"I re­mem­ber I was teach­ing World His­tory II and looked out the win­dow and you could see the smoke," Hur­ley said. "Be­ing in Ne­wark, you look out and you can see Man­hat­tan there.

"Get­ting within prob­a­bly about 10 min­utes of see­ing the smoke, just be­ing called into the au­di­to­rium and then just the chaos of what was hap­pen­ing on the way into the assem­bly.

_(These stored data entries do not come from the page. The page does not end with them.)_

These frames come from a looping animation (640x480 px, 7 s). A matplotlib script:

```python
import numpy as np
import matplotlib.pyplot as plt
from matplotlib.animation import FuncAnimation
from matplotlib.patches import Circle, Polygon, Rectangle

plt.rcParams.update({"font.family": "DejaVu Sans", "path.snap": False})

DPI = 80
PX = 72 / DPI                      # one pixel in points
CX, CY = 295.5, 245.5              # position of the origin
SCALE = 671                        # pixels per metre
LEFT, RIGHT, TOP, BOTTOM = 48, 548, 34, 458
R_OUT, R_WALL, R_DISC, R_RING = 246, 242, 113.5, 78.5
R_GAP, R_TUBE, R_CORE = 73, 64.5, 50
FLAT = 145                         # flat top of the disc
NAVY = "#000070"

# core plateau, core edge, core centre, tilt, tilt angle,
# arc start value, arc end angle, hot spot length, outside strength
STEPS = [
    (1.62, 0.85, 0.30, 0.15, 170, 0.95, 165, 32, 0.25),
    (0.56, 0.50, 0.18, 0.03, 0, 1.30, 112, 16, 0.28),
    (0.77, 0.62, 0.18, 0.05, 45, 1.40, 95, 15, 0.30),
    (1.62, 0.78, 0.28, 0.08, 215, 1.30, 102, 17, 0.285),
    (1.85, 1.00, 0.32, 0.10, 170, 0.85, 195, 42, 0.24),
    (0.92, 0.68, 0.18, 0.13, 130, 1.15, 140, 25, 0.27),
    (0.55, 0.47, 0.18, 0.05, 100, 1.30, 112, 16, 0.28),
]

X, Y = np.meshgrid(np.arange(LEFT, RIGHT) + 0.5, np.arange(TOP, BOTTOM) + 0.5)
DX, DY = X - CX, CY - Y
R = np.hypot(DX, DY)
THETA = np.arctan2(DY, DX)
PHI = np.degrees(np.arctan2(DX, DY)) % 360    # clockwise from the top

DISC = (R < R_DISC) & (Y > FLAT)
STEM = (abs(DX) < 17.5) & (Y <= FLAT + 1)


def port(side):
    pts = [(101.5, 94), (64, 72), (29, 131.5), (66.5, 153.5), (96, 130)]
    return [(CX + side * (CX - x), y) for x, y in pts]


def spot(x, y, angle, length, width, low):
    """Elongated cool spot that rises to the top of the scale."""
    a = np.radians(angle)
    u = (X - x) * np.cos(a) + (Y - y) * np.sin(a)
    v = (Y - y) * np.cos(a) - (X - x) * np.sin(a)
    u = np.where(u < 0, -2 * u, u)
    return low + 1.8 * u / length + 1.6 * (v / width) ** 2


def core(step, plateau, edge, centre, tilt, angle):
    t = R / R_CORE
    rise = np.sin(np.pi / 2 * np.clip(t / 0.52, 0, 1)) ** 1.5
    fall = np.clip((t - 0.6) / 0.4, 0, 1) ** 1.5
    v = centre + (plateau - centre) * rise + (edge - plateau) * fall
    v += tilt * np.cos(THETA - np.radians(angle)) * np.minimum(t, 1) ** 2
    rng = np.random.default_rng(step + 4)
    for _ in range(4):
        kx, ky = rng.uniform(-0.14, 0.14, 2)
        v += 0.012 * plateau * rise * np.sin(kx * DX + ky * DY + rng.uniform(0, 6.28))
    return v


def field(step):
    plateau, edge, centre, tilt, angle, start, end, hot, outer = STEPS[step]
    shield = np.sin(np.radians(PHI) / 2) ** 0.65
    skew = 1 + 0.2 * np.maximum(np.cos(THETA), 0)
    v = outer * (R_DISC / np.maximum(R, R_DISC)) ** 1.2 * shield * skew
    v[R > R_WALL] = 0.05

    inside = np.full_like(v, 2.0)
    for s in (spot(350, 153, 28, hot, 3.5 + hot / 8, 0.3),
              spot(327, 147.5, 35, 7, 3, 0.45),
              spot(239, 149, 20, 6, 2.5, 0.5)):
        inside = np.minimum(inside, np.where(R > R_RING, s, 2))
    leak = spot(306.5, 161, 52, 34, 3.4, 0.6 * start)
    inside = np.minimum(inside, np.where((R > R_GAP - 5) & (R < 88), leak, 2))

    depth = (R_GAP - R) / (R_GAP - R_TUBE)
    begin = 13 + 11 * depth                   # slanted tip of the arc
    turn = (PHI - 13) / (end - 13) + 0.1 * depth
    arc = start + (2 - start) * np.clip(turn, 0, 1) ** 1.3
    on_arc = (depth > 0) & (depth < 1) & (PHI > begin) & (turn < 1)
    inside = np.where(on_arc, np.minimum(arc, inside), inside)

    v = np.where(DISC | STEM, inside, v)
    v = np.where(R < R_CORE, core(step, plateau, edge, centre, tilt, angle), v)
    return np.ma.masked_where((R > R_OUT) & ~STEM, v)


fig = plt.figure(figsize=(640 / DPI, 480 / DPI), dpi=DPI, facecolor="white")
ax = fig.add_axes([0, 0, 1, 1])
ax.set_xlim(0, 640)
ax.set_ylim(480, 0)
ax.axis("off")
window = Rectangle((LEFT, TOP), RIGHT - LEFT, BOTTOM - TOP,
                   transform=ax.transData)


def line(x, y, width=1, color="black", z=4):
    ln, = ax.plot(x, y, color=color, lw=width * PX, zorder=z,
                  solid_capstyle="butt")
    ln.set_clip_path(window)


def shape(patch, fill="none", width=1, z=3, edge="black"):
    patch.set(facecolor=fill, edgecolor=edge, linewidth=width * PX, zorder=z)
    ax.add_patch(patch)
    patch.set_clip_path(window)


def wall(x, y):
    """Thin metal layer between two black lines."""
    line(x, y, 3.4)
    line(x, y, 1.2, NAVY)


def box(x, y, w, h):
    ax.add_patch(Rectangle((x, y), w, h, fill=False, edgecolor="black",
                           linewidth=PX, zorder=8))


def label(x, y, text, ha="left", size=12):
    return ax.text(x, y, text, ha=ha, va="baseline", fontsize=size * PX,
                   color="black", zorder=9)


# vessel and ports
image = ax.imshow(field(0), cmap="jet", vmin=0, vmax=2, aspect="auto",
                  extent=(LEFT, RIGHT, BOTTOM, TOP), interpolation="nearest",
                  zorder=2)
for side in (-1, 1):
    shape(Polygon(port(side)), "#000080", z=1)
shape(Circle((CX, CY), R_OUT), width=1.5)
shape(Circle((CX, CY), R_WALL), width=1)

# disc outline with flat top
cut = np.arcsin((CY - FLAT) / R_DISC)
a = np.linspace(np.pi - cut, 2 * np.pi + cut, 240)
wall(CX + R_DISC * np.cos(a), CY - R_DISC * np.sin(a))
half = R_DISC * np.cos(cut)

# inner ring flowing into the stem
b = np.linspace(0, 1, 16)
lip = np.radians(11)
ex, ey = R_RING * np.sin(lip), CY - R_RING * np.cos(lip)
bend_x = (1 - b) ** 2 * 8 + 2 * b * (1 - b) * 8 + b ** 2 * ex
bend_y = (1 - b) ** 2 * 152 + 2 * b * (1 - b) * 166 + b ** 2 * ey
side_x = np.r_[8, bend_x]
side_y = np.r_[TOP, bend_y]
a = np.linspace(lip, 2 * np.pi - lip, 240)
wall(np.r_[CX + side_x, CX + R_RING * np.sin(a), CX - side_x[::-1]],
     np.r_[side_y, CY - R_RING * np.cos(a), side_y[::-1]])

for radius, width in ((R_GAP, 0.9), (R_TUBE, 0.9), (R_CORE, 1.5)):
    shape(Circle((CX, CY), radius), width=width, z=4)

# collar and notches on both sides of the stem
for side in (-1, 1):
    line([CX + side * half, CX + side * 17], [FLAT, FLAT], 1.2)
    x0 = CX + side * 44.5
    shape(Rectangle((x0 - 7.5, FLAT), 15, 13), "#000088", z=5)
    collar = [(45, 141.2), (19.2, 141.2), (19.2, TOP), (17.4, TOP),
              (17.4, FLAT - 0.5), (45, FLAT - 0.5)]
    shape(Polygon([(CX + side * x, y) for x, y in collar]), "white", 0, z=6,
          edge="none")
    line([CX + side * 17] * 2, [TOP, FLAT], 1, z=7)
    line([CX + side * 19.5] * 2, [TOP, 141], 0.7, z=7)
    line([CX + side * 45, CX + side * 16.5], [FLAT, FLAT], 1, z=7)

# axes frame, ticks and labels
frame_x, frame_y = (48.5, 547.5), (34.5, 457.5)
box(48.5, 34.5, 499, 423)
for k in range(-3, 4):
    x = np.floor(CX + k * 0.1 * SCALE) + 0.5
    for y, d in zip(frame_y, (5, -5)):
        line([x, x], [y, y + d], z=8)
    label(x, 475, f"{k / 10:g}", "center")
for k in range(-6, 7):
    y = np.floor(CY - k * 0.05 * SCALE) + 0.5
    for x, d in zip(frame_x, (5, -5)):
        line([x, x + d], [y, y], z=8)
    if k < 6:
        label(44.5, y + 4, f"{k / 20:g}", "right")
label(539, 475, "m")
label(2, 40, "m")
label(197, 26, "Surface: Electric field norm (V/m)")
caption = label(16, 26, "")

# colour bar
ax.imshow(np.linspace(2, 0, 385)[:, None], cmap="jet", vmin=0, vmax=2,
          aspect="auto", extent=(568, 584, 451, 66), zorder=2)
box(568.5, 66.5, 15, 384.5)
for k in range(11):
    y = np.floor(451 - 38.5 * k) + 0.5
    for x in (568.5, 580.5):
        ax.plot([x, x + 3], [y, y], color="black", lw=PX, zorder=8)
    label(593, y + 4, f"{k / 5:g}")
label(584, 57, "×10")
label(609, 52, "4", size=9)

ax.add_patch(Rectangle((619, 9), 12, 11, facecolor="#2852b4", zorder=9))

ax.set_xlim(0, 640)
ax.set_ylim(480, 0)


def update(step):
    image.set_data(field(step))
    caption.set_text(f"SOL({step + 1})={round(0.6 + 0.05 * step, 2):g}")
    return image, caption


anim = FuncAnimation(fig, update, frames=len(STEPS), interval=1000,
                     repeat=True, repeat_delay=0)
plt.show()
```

And then ev­ery­one got dis­missed."

An emo­tional Hur­ley paused be­fore con­tin­u­ing.

Hur­ley said he brought sev­eral in­ter­na­tional stu­dents home with him that day.

Paul Keat­ing, a fire­man and the brother of Hur­ley's friend Jeff, died af­ter head­ing to the World Trade Cen­ter af­ter the first plane crash.

"We all have peo­ple re­lated to us that per­ished that day," Hur­ley said. "Ev­ery­one was af­fected by it and still af­fected by it. Jeff Keat­ing was like a friend of me and my brother's. His brother was a fire­man . ... He ended up dy­ing that day as a hero. There's so many of those types of sto­ries, you just get a chill. You'll get a chill as you get to Satur­day.

"The emo­tion is good, I think. Laugh­ing, be­ing sad, happy. Run­ning the emo­tional gamut, I think is a good thing. I'm no stoic." [email protected]­


UConn coach Dan Hur­ley locks arms with his play­ers dur­ing the na­tional an­them prior to Sun­day’s game against Ari­zona at the XL Cen­ter in Hart­ford. Hur­ley, a New Jersey na­tive, will bring his Huskies to the Gar­den State for the first time to­day to face No. 11 Florida State at the Pru­den­tial Cen­ter in Ne­wark, N.J.


UConn coach Dan Hur­ley yells from the side­line dur­ing the sec­ond half of a game against UMass Low­ell back on Nov. 27 in Storrs. Hur­ley re­turns to New Jersy to­day to lead the Huskies against Florida State.

Newspapers in English

Newspapers from USA

© PressReader. All rights reserved.